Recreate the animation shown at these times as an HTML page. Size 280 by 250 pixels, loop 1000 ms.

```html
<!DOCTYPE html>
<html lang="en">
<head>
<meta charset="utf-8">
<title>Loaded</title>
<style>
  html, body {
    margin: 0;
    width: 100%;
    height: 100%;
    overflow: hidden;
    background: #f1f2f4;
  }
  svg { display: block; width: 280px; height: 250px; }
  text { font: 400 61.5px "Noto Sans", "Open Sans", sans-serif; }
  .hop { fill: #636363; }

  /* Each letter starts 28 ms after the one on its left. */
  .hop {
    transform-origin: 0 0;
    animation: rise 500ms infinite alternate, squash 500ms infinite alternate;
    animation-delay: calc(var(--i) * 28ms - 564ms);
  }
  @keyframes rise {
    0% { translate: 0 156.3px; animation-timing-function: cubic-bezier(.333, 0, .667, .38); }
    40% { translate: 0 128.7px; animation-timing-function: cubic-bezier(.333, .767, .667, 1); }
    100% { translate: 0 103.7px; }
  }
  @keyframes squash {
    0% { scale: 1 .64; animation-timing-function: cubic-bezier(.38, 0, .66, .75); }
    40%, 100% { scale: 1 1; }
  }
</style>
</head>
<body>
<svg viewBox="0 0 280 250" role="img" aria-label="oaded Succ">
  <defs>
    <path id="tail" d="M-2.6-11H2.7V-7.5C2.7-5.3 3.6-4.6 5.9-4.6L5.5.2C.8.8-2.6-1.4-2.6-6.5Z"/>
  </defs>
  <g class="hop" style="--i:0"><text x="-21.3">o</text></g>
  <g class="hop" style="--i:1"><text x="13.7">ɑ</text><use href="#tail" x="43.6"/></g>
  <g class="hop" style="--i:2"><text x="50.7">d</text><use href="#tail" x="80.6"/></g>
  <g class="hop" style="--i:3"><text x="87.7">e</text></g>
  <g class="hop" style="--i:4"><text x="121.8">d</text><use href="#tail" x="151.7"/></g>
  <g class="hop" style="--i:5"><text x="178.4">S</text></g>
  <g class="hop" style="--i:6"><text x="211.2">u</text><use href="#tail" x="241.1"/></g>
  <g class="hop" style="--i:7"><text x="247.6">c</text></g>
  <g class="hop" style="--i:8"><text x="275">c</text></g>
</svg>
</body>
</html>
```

********

» Directions for this task: Restate every line of the data word for word.

» Written solution:
Recreate the animation shown at these times as an HTML page. Size 280 by 250 pixels, loop 1000 ms.

```html
<!DOCTYPE html>
<html lang="en">
<head>
<meta charset="utf-8">
<title>Loaded</title>
<style>
  html, body {
    margin: 0;
    width: 100%;
    height: 100%;
    overflow: hidden;
    background: #f1f2f4;
  }
  svg { display: block; width: 280px; height: 250px; }
  text { font: 400 61.5px "Noto Sans", "Open Sans", sans-serif; }
  .hop { fill: #636363; }

  /* Each letter starts 28 ms after the one on its left. */
  .hop {
    transform-origin: 0 0;
    animation: rise 500ms infinite alternate, squash 500ms infinite alternate;
    animation-delay: calc(var(--i) * 28ms - 564ms);
  }
  @keyframes rise {
    0% { translate: 0 156.3px; animation-timing-function: cubic-bezier(.333, 0, .667, .38); }
    40% { translate: 0 128.7px; animation-timing-function: cubic-bezier(.333, .767, .667, 1); }
    100% { translate: 0 103.7px; }
  }
  @keyframes squash {
    0% { scale: 1 .64; animation-timing-function: cubic-bezier(.38, 0, .66, .75); }
    40%, 100% { scale: 1 1; }
  }
</style>
</head>
<body>
<svg viewBox="0 0 280 250" role="img" aria-label="oaded Succ">
  <defs>
    <path id="tail" d="M-2.6-11H2.7V-7.5C2.7-5.3 3.6-4.6 5.9-4.6L5.5.2C.8.8-2.6-1.4-2.6-6.5Z"/>
  </defs>
  <g class="hop" style="--i:0"><text x="-21.3">o</text></g>
  <g class="hop" style="--i:1"><text x="13.7">ɑ</text><use href="#tail" x="43.6"/></g>
  <g class="hop" style="--i:2"><text x="50.7">d</text><use href="#tail" x="80.6"/></g>
  <g class="hop" style="--i:3"><text x="87.7">e</text></g>
  <g class="hop" style="--i:4"><text x="121.8">d</text><use href="#tail" x="151.7"/></g>
  <g class="hop" style="--i:5"><text x="178.4">S</text></g>
  <g class="hop" style="--i:6"><text x="211.2">u</text><use href="#tail" x="241.1"/></g>
  <g class="hop" style="--i:7"><text x="247.6">c</text></g>
  <g class="hop" style="--i:8"><text x="275">c</text></g>
</svg>
</body>
</html>
```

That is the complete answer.